## What is being asked:
Below are some records; quote exactly the lines from the one that contains "150 L386 180" through the one that contains "<!-- left front lock -->", inclusive, and no others.

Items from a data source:
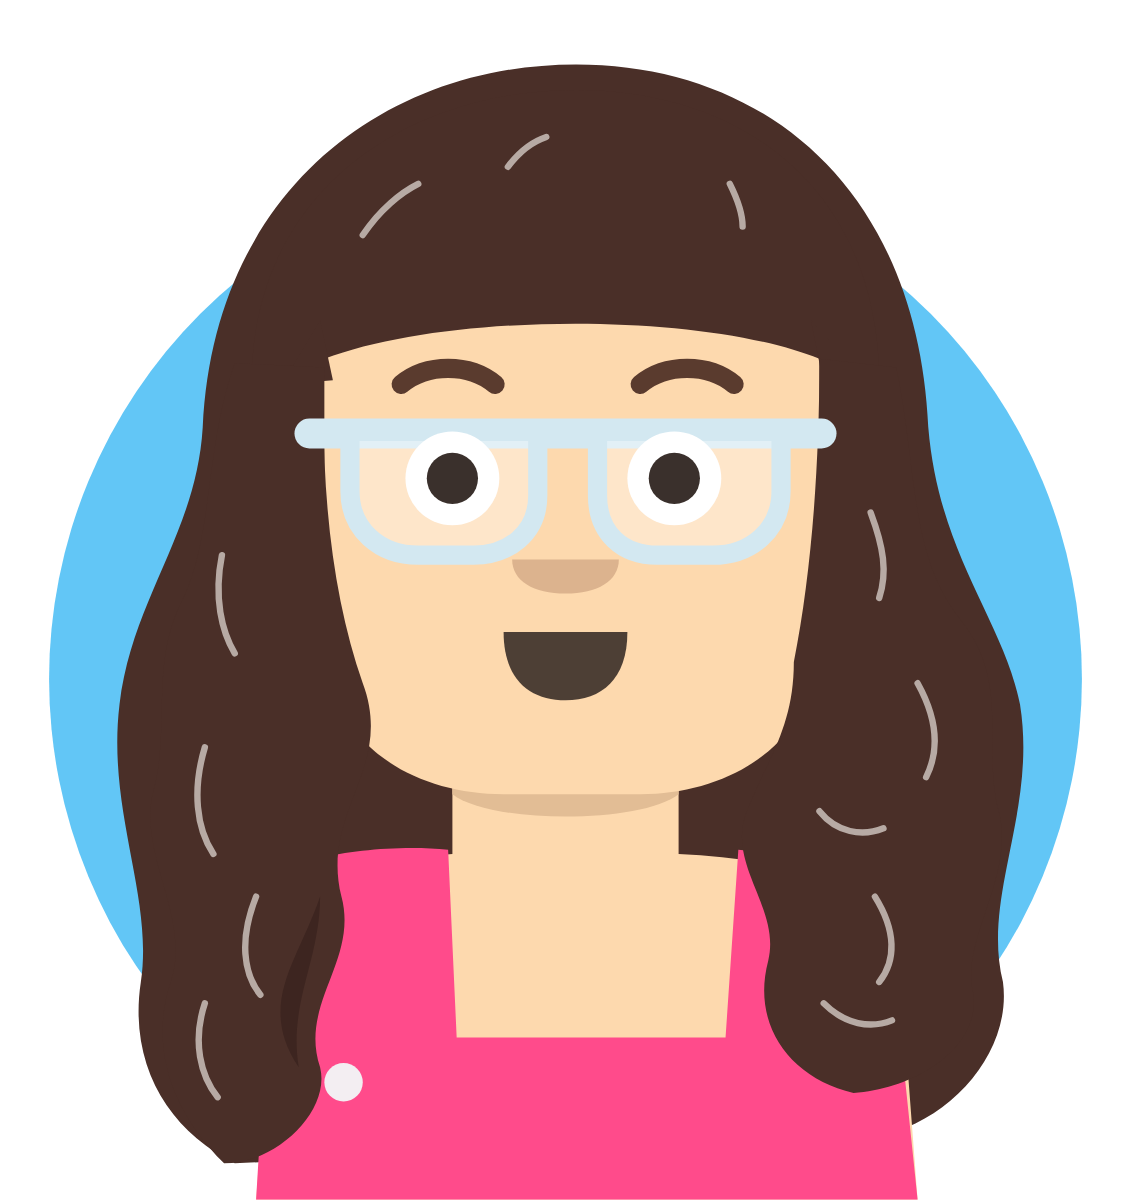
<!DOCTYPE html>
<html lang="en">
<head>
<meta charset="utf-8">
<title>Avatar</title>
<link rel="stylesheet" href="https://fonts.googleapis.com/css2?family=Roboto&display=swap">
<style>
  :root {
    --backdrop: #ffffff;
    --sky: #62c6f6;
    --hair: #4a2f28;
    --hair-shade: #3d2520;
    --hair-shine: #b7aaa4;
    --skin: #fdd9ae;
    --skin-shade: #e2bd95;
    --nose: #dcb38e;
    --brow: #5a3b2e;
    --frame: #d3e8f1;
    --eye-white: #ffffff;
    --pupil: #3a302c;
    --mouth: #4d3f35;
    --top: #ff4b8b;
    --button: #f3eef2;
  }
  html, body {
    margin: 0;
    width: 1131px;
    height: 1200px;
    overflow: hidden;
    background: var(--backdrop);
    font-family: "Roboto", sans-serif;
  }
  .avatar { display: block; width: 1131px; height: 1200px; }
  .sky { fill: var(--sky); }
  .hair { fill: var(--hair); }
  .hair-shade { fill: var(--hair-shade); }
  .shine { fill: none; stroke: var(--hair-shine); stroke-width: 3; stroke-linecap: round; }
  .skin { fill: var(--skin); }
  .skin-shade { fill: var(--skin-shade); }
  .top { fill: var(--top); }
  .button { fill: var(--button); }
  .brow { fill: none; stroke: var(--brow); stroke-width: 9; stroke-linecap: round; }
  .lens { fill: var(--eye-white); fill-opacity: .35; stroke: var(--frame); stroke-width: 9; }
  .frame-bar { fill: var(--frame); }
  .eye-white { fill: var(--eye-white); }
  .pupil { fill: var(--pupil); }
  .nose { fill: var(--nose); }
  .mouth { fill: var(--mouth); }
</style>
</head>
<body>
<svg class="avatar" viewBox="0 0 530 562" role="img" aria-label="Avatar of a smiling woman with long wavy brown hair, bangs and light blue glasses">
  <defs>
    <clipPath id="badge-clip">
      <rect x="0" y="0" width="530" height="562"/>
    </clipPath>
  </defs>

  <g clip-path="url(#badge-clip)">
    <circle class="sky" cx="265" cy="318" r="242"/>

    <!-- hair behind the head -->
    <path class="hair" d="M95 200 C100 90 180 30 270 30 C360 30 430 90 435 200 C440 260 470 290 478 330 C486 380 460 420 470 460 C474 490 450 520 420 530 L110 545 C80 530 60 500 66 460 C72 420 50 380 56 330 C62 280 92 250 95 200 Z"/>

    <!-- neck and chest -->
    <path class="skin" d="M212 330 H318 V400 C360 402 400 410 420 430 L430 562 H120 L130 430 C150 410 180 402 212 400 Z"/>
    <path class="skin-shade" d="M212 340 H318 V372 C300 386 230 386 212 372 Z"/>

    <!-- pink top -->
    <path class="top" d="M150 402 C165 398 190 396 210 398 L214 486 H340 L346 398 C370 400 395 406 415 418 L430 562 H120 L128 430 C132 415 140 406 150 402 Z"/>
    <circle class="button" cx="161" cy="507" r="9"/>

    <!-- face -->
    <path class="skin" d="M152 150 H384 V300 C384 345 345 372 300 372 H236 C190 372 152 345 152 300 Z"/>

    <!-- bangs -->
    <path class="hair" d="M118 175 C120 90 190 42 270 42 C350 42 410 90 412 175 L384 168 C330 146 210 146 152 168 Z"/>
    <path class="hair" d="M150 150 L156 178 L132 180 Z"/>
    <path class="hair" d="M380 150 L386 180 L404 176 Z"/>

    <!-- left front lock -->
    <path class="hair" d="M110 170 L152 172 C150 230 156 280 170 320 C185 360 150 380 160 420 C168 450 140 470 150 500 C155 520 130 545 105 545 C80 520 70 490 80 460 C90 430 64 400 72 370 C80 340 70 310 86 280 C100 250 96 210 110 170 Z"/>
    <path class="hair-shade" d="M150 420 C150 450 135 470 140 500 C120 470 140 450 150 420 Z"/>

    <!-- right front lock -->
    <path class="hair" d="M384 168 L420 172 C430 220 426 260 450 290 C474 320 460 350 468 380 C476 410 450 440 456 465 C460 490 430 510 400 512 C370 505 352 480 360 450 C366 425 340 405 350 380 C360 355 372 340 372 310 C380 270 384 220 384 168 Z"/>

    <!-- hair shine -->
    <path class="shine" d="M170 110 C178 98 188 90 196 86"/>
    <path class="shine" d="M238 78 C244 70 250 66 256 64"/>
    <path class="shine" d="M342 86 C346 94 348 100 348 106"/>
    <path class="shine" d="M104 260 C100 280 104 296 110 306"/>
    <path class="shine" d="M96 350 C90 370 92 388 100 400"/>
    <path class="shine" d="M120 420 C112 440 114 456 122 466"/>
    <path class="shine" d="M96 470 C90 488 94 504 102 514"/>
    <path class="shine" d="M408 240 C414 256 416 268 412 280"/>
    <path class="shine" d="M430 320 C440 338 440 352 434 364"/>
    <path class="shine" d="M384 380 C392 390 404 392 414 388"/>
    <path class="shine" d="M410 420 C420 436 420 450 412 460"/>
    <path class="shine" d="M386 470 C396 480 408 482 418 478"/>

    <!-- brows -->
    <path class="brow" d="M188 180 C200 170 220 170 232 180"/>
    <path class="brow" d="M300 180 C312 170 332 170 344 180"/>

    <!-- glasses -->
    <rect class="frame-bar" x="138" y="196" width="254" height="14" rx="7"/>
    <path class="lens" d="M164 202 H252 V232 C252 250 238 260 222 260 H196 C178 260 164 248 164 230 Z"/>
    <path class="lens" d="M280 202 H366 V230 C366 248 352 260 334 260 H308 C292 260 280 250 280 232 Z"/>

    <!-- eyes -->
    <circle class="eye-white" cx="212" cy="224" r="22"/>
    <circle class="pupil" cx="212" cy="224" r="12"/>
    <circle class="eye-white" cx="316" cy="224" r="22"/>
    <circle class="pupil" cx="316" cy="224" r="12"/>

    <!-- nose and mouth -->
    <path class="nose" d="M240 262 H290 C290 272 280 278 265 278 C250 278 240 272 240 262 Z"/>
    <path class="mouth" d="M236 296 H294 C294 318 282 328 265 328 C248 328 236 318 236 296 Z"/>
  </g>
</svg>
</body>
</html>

...

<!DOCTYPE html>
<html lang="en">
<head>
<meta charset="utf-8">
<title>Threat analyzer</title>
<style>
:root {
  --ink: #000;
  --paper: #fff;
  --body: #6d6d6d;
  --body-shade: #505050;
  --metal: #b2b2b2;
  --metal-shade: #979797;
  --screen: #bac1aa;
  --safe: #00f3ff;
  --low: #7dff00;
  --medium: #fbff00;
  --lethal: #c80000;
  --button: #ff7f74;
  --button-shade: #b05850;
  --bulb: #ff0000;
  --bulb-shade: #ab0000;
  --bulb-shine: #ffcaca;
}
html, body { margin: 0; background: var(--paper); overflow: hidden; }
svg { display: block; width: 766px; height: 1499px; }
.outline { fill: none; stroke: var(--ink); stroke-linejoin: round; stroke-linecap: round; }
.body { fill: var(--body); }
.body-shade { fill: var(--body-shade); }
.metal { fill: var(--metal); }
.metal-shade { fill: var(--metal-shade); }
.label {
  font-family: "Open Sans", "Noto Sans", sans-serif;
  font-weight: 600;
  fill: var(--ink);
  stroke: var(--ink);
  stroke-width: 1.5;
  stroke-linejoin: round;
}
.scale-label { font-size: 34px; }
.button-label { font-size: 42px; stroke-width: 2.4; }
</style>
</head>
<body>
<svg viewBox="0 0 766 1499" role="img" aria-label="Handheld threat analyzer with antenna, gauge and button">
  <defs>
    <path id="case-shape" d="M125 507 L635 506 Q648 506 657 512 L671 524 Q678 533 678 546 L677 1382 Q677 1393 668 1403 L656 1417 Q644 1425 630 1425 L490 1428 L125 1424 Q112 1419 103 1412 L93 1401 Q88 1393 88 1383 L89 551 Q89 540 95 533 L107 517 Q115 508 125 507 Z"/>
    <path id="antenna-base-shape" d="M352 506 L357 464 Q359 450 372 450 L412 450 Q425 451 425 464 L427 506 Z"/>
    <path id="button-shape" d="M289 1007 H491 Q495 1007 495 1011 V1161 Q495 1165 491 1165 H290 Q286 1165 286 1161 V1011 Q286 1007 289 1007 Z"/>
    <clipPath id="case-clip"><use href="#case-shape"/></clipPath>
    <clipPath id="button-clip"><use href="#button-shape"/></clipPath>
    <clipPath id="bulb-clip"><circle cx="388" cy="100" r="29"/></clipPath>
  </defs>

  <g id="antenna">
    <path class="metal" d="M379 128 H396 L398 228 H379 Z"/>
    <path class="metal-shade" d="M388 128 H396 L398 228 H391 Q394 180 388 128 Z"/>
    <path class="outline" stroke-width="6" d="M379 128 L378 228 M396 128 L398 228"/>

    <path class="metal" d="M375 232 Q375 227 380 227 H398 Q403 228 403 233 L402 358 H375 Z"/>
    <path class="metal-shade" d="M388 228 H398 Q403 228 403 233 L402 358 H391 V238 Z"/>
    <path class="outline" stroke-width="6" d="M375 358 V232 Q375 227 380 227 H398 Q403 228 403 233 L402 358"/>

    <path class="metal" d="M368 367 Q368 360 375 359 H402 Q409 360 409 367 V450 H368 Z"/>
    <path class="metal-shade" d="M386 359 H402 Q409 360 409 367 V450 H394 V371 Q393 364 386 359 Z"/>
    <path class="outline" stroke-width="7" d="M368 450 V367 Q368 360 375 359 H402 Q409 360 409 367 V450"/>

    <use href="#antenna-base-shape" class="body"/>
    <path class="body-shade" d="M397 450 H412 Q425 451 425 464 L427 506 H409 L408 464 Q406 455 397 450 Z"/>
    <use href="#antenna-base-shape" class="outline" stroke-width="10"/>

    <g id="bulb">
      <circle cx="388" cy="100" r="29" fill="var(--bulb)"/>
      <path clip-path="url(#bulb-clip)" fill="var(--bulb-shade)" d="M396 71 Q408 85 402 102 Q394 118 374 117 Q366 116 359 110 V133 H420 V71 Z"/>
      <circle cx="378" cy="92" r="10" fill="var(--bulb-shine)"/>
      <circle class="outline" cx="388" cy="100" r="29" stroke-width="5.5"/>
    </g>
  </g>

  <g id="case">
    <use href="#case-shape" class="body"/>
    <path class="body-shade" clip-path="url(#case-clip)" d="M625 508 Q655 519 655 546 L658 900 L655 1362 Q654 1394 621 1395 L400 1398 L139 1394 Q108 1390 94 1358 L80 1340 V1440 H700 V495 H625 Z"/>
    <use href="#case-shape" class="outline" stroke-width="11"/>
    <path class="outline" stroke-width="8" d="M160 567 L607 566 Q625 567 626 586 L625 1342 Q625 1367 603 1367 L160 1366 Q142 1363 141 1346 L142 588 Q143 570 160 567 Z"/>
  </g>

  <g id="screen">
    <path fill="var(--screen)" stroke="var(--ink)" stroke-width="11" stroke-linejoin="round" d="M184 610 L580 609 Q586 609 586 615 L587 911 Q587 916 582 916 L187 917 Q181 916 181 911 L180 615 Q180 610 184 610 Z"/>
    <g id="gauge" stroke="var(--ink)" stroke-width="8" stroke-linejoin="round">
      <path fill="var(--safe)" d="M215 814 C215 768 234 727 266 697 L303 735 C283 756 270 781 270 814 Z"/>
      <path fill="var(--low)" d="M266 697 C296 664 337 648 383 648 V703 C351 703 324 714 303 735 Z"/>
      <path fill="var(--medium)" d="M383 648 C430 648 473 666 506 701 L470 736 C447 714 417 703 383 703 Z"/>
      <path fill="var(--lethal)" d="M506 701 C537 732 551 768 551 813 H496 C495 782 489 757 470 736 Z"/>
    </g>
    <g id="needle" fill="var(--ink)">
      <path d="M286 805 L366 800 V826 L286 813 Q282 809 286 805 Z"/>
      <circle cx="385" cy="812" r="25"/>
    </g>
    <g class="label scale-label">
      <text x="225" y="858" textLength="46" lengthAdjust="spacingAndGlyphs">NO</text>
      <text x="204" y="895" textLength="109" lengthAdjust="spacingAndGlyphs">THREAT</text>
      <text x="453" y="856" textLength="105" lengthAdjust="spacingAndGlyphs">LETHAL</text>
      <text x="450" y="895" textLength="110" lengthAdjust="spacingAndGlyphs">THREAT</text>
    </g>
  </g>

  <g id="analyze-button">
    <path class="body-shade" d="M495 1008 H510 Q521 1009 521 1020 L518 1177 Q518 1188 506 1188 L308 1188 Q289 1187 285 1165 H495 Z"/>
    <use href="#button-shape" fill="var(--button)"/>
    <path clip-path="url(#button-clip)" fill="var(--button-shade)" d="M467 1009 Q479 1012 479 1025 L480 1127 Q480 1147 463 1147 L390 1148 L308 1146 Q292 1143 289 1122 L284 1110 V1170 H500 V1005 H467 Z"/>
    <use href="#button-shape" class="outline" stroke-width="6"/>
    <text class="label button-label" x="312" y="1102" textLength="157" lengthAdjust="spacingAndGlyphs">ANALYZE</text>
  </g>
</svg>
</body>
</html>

## Reply:
    <path class="hair" d="M380 150 L386 180 L404 176 Z"/>

    <!-- left front lock -->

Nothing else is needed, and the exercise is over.